When I landed my job in digital marketing at a local university, it was a dream come true. I got the offer via phone call exactly one week after graduating from university and I was thrilled. The role was perfect for me—digital strategy with lots of writing—and the salary was higher than I had imagined. After splurging on a dinner out, surprising my mom with a new MacBook (love you, Mom!) and treating my better half to a weekend at the Disney Resort, I buckled down and started paying off my student loans.
Less than a year later, I was debt free and I felt….miserable.
I expected to be deliriously happy, but instead, I felt defeated and sad. In many ways, paying off my debt was a life changing moment for me, but not in the way I expected.
It was the moment that I truly understood that money wasn’t the answer. For the first time in years, I was financially stable and debt free. It was a time in my life when I should have been able to take a deep breath and truly relax. But even though I was no longer living on less than $15,000 in one of the nation’s most expensive cities, I still felt poor and terrified.
I was trapped in a world of scarcity.
$1,000 in the bank wasn’t enough to make me feel safe, but neither was $5,000, $10,000 or $20,000. No amount of money was big enough to rescue me from my feelings of fear.
I went back to therapy. I journaled. I allowed myself to spend money. I went on long runs. I worked through my feelings of guilt and fear. I cried a lot, but I kept going.
Somewhere along the way, I decided that I wouldn’t allow money to define me. For so many years, my lack of money defined my existence. Could I afford to spend $1 on dinner? Would I be able to work another 15 hour day so I could pay rent?
But once I was earning money at my full-time job, the obsession didn’t end.
The circumstances had changed—I had more than enough money—but my fear-based spending did not. Enough was never enough and even more heartbreaking, I felt like I was never enough.
I no longer think that.
I’m not sure when it happened, but somewhere along the way, I decided that I was enough, and that one small shift has changed everything.
One of the biggest things it’s changed?
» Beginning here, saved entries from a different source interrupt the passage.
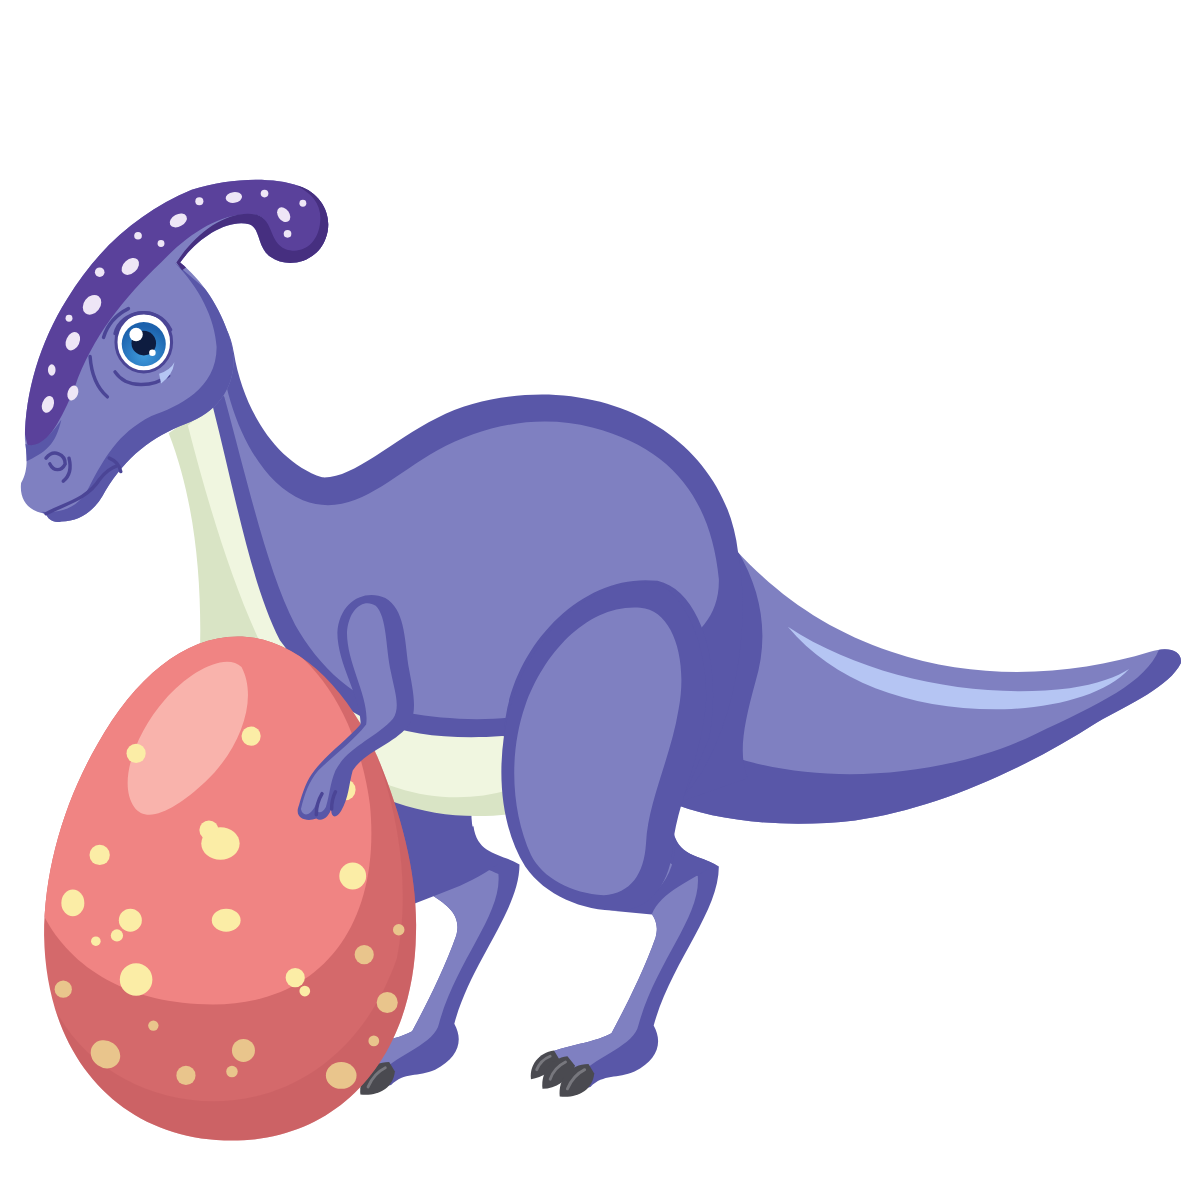
<!DOCTYPE html>
<html lang="en">
<head>
<meta charset="utf-8">
<title>Dinosaur with egg</title>
<style>
:root{
  --paper:#fff;
  --skin:#7f80c1; --skin-dark:#5957a8; --skin-line:#4b4596; --skin-shine:#b5c5f3;
  --crest:#5a419b; --crest-dark:#462f80; --crest-dot:#eee6f6;
  --belly:#f0f6e0; --belly-shade:#d9e4c5;
  --egg:#f08483; --egg-shade:#d4696b; --egg-deep:#c45a60; --egg-shine:#f9b3ac; --egg-dot:#fbeda6; --egg-dot-shade:#e9c58c;
  --claw:#4a4a50; --claw-shine:#77777d;
  --iris:#1c62ad; --iris-light:#3f9bdd; --pupil:#0d1c40;
}
*{margin:0;padding:0;box-sizing:border-box}
html,body{width:1200px;height:1200px;overflow:hidden;background:var(--paper)}
.illustration{display:block;width:1200px;height:1200px}
.skin{fill:var(--skin)} .skin-dark{fill:var(--skin-dark)} .shine{fill:var(--skin-shine)}
.crease{fill:none;stroke:var(--skin-line);stroke-width:1.8;stroke-linecap:round;stroke-linejoin:round}
.belly{fill:var(--belly)} .belly-shade{fill:var(--belly-shade)}
.crest{fill:var(--crest)} .crest-dark{fill:var(--crest-dark)} .crest-dots{fill:var(--crest-dot)}
.claw{fill:var(--claw)} .claw-shine{fill:none;stroke:var(--claw-shine);stroke-width:1.5;stroke-linecap:round}
.egg{fill:var(--egg)} .egg-shade{fill:var(--egg-shade)} .egg-deep{fill:var(--egg-deep)} .egg-shine{fill:var(--egg-shine)}
.egg-dots{fill:var(--egg-dot)} .egg-dots-shade{fill:var(--egg-dot-shade)}
</style>
</head>
<body>
<svg class="illustration" viewBox="0 0 626 626" role="img" aria-label="A purple crested dinosaur resting its hand on a large spotted pink egg">
  <defs>
    <g id="lower-leg">
      <path class="skin-dark" d="M318 440 L351 432 C353 447 365 446 375 452 C375 476 350 502 341 535 C346 544 343 553 331 559 C322 563 315 560 308 567 C300 570 286 560 281 552 C292 545 308 545 319 539 C327 524 336 506 342 489 C345 478 337 473 328 467Z"/>
      <path class="skin" d="M318 440 L342 436 C344 452 356 453 364 457 C366 478 342 502 333 535 C331 545 312 551 303 560 C296 560 287 556 281 552 C292 545 308 545 319 539 C327 524 336 506 342 489 C345 478 337 473 328 467Z"/>
      <path class="claw" d="M289 548 C281 549 276 556 277 563 C283 562 288 559 292 553Z"/>
      <path class="claw" d="M296 551 C287 552 282 560 283 568 C290 568 296 564 300 556Z"/>
      <path class="claw" d="M307 555 C297 555 291 563 292 572 C301 573 309 569 310 560Z"/>
      <path class="claw-shine" d="M287 551 Q282 553 280 558 M295 554 Q289 557 287 563 M305 558 Q299 561 296 568"/>
    </g>
    <path id="egg-outline" d="M124 332 C154 332 181 358 197 395 C209 424 218 456 217 487 C216 552 177 595 121 595 C64 595 24 553 23 488 C23 455 33 419 51 388 C70 354 96 332 124 332Z"/>
    <path id="torso-outline" d="M96 190 C112 150 120 172 122 184 C127 214 144 241 168 249 C184 250 204 230 228 218 C247 208 270 205 290 206 C342 209 380 243 385 288 C392 325 384 385 357 415 C330 405 295 388 262 384 C235 386 214 383 196 377 C172 368 158 350 146 334 C131 305 122 255 111 212Z"/>
    <path id="head-outline" d="M120 177 C126 196 117 214 97 221 C79 228 66 238 55 256 C50 266 42 272 32 272 C28 273 25 271 24 268 C15 267 10 261 11 252 C15 245 14 238 13 229 C13 205 21 178 35 156 C52 128 74 110 100 99 C119 93 141 92 156 97 C168 101 174 113 170 124 C166 136 151 141 141 134 C134 129 136 119 130 117 C119 114 103 124 94 137 C105 146 115 160 120 177Z"/>
    <path id="tail-outline" d="M384 287 C406 311 432 329 465 340 C512 356 561 352 600 340 C609 337 617 339 616 346 C610 358 590 367 572 377 C533 402 488 422 446 428 C411 432 374 429 348 418 L352 330Z"/>
    <path id="thigh-outline" d="M340 304 C357 306 371 340 368 370 C365 397 353 420 351 441 C350 460 340 473 326 475 C306 476 285 468 274 452 C260 430 258 395 267 366 C276 337 302 302 340 304Z"/>
    <clipPath id="egg-clip"><use href="#egg-outline"/></clipPath>
    <clipPath id="torso-clip"><use href="#torso-outline"/></clipPath>
    <clipPath id="head-clip"><use href="#head-outline"/></clipPath>
    <clipPath id="tail-clip"><use href="#tail-outline"/></clipPath>
    <clipPath id="thigh-clip"><use href="#thigh-outline"/></clipPath>
    <radialGradient id="iris-fill" cx=".5" cy=".75" r=".65">
      <stop offset="0" stop-color="var(--iris-light)"/><stop offset="1" stop-color="var(--iris)"/>
    </radialGradient>
  </defs>

  <g id="far-leg">
    <use href="#lower-leg" x="-104" y="-1"/>
    <path class="skin-dark" d="M200 415 L246 420 C245 440 252 444 262 449 C246 462 228 466 210 474Z"/>
  </g>

  <g id="tail">
    <use href="#tail-outline" class="skin"/>
    <g clip-path="url(#tail-clip)">
      <path class="skin-dark" d="M340 434 L345 375 C390 412 480 412 540 383 C574 367 598 356 605 338 L625 335 L620 375 L450 440Z"/>
      <path class="skin-dark" d="M380 280 C397 304 402 330 394 356 C388 378 385 393 390 406 L350 420 L350 300Z"/>
    </g>
    <path class="shine" d="M411 327 C452 354 511 365 558 359 C572 357 583 353 589 349 C577 362 552 369 524 370 C476 371 435 356 411 327Z"/>
  </g>

  <g id="underside">
    <path class="belly-shade" d="M88 226 L114 208 C124 260 140 315 160 345 C190 378 230 382 264 382 L272 424 C230 430 200 420 170 400 L104 350 C106 305 102 262 88 226Z"/>
    <path class="belly" d="M98 222 L114 208 C124 260 140 315 160 345 C190 378 230 382 264 382 L266 412 C235 421 202 414 178 396 C142 366 118 300 98 222Z"/>
  </g>

  <g id="torso">
    <use href="#torso-outline" class="skin-dark"/>
    <path class="skin" clip-path="url(#torso-clip)" d="M100 190 L114 176 C117 212 132 250 158 261 C184 271 203 249 228 235 C254 221 282 216 309 223 C352 234 371 262 375 302 C376 340 330 345 300 365 C280 377 240 377 213 372 C185 367 166 347 154 326 C140 299 130 255 117 207Z"/>
    <path class="skin-dark" d="M263 391 C260 345 300 298 343 303 C365 308 377 345 370 385 L357 415 L352 330 C330 313 295 335 283 358Z"/>
  </g>

  <g id="near-leg">
    <use href="#lower-leg"/>
    <path class="skin-dark" d="M318 475 C338 475 354 458 352 437 C356 447 365 446 373 451 C360 460 345 465 340 477Z"/>
    <use href="#thigh-outline" class="skin-dark"/>
    <path class="skin" clip-path="url(#thigh-clip)" d="M334 317 C351 318 359 344 354 370 C350 395 338 418 337 440 C336 456 329 466 315 467 C298 466 283 458 277 446 C267 424 265 394 274 368 C284 340 307 315 334 317Z"/>
  </g>

  <g id="head">
    <use href="#head-outline" class="skin"/>
    <g clip-path="url(#head-clip)">
      <path class="skin-dark" d="M91 137 C104 150 112 166 113 181 C113 203 93 212 79 217 C61 226 54 240 47 253 C42 264 33 268 22 267 L30 282 L62 260 L100 228 L130 200 L118 160Z"/>
      <path class="crest" d="M15 235 C25 232 32 219 39 202 C48 176 65 155 84 137 C99 121 117 110 133 112 C142 113 139 125 146 131 L165 140 L185 110 L150 80 L90 90 L30 140 L8 205Z"/>
      <path class="crest-dark" d="M92 137 C103 120 120 109 134 112 C143 115 140 126 149 130 C158 133 166 127 167 116 C168 107 163 101 155 97 L178 100 L176 130 L150 145 L132 132 L126 119 L95 141Z"/>
      <path class="skin-dark" d="M11 230 C18 236 25 229 32 219 C29 232 24 236 13 241Z"/>
    </g>
    <path class="crease" d="M24 268 C33 263 45 261 52 250 C55 246 58 244 61 243 M57 239 Q62 241 63 246"/>
    <path class="crease" d="M24 239 C28 234 34 237 34 242 C32 246 28 246 26 242 M33 251 Q38 247 36 239"/>
    <path class="crease" d="M54 176 Q57 166 67 161 M60 194 C66 203 80 202 88 196 M47 186 Q48 200 56 207"/>
    <path class="shine" d="M83 195 Q89 193 91 189 Q90 196 84 200Z"/>
    <g class="crest-dots">
      <ellipse cx="25" cy="211" rx="3" ry="4.5" transform="rotate(20 25 211)"/>
      <ellipse cx="38" cy="205" rx="2.7" ry="4" transform="rotate(20 38 205)"/>
      <ellipse cx="27" cy="193" rx="2" ry="3"/>
      <ellipse cx="38" cy="178" rx="3.5" ry="5" transform="rotate(25 38 178)"/>
      <circle cx="36" cy="166" r="1.8"/>
      <ellipse cx="48" cy="159" rx="4.3" ry="5.6" transform="rotate(38 48 159)"/>
      <circle cx="52" cy="142" r="2.5"/>
      <ellipse cx="68" cy="139" rx="5.2" ry="3.6" transform="rotate(-42 68 139)"/>
      <circle cx="72" cy="123" r="2"/>
      <circle cx="84" cy="127" r="1.8"/>
      <ellipse cx="93" cy="115" rx="4.8" ry="3.2" transform="rotate(-28 93 115)"/>
      <circle cx="104" cy="105" r="2.1"/>
      <ellipse cx="122" cy="103" rx="4.3" ry="2.8" transform="rotate(-8 122 103)"/>
      <circle cx="138" cy="101" r="2"/>
      <ellipse cx="148" cy="112" rx="3" ry="4.2" transform="rotate(-35 148 112)"/>
      <circle cx="158" cy="106" r="1.8"/>
      <circle cx="150" cy="122" r="2"/>
    </g>
    <g id="eye">
      <ellipse cx="75" cy="178.5" rx="14.5" ry="15.5" fill="#fff" stroke="var(--skin-line)" stroke-width="1.6"/>
      <circle cx="75" cy="179.5" r="11.5" fill="url(#iris-fill)"/>
      <circle cx="75" cy="179" r="6.4" fill="var(--pupil)"/>
      <circle cx="71" cy="174.5" r="3.5" fill="#fff"/>
      <circle cx="79.5" cy="184" r="1.7" fill="#fff"/>
      <path class="crease" d="M60 174 C63 162 82 158 89 172"/>
    </g>
  </g>

  <g id="egg">
    <use href="#egg-outline" class="egg-shade"/>
    <g clip-path="url(#egg-clip)">
      <path class="egg-deep" d="M28 525 C60 590 172 600 207 500 C213 470 211 432 195 390 L230 420 L220 600 L20 600Z" opacity=".45"/>
      <path class="egg" d="M124 325 C163 334 187 374 193 420 C199 482 168 524 111 524 C67 524 37 505 23 478 L15 430 L80 330Z"/>
      <path class="egg-shine" d="M126 348 C135 365 125 391 107 408 C93 421 77 431 70 421 C61 408 71 382 86 365 C99 350 118 340 126 348Z"/>
      <g class="egg-dots">
        <circle cx="131" cy="384" r="5"/><circle cx="71" cy="393" r="5"/>
        <ellipse cx="115" cy="440" rx="10" ry="8.5"/><circle cx="52" cy="446" r="5.3"/>
        <circle cx="109" cy="433" r="5"/><circle cx="180" cy="412" r="5.5"/>
        <ellipse cx="38" cy="471" rx="6" ry="7"/><ellipse cx="118" cy="480" rx="7.5" ry="6"/>
        <circle cx="68" cy="480" r="6"/><circle cx="61" cy="488" r="3.2"/>
        <circle cx="184" cy="457" r="7"/><circle cx="71" cy="511" r="8.5"/>
        <circle cx="154" cy="510" r="5"/><circle cx="50" cy="491" r="2.5"/>
        <circle cx="159" cy="517" r="2.8"/>
      </g>
      <g class="egg-dots-shade">
        <circle cx="190" cy="498" r="5"/><circle cx="202" cy="523" r="5.5"/><circle cx="208" cy="485" r="3"/>
        <ellipse cx="178" cy="561" rx="8" ry="7"/><circle cx="127" cy="548" r="6"/>
        <circle cx="97" cy="561" r="5"/><ellipse cx="55" cy="550" rx="8" ry="7" transform="rotate(35 55 550)"/>
        <circle cx="33" cy="516" r="4.5"/><circle cx="121" cy="559" r="3"/>
        <circle cx="195" cy="543" r="2.8"/><circle cx="80" cy="535" r="2.7"/>
      </g>
    </g>
  </g>

  <g id="arm">
    <path class="skin-dark" d="M176 330 C177 314 190 307 201 312 C211 318 211 332 213 347 C215 358 218 370 214 377 C207 388 191 391 184 402 C182 409 182 416 178 423 C175 428 172 426 173 421 C172 426 168 429 165 427 C160 429 153 427 156 420 C158 413 160 407 164 402 C170 394 181 386 188 378 C189 365 176 347 176 330Z"/>
    <path class="skin" d="M181 330 C182 317 190 312 196 316 C202 322 201 337 204 351 C206 361 209 369 205 375 C196 385 181 390 175 402 C172 409 172 415 170 421 C168 425 164 425 165 419 C163 425 158 427 157 422 C159 414 161 408 166 402 C174 394 184 387 191 378 C193 364 181 347 181 330Z"/>
    <path class="crease" d="M165 425 Q165 419 168 414 M173 422 Q173 417 175 413"/>
  </g>
</svg>
</body>
</html>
My career path.
In less than two weeks, I’ll be embarking on an entirely new career as a high school English teacher. After a lot of soul-searching, I feel confident that this is exactly where I am meant to be right now and I am SO EXCITED.
For the next 8 months, I’ll be a full-time student and student teacher. I’ll be working in the classroom with a guide teacher and 30 teenagers, all of whom will help decide the future of our world. I’m excited to play a small part in the people they choose to become.
I feel excited. I feel ready. And most importantly, I feel at peace. I feel at peace with my money and my career and all of the decisions I’ve made to get to this point.
But the funny thing about feeling at peace is that other people, who have not yet arrived at a the same destination, have strong reactions.
When I was at FinCon last year (a huge financial conference), I was in the beginning stages of planning for this career shift. I found myself in a car full of early retirement bloggers and one of them asked what I do for work.
I answered that I work in digital marketing. Heads started to nod and someone sagely replied, “There’s a lot of money to be earned in digital marketing.” I laughed in response, “I’m actually working towards becoming a high school teacher.” The car filled with silence. Someone finally replied with pity in their voice, “Oh, there’s no money in that.”
I’ll never forget that moment because in that instance, I saw my previous self reflected back to me.
For that person, money was the beginning, the middle and the end.
It was the sole aspect to consider when making a decision and the only element that mattered when it came to big choices like how to use our one lifetime. My obsession with money took a different form than his, but it was similar nonetheless.
Instead of responding, I felt a wave of sadness wash over me. I felt sad for the younger version of myself who felt so fearful about not having enough that she made herself sick. But I also felt sad for this man and the ways in which he had clearly limited his own life and happiness.
As for me, I’m glad to be free.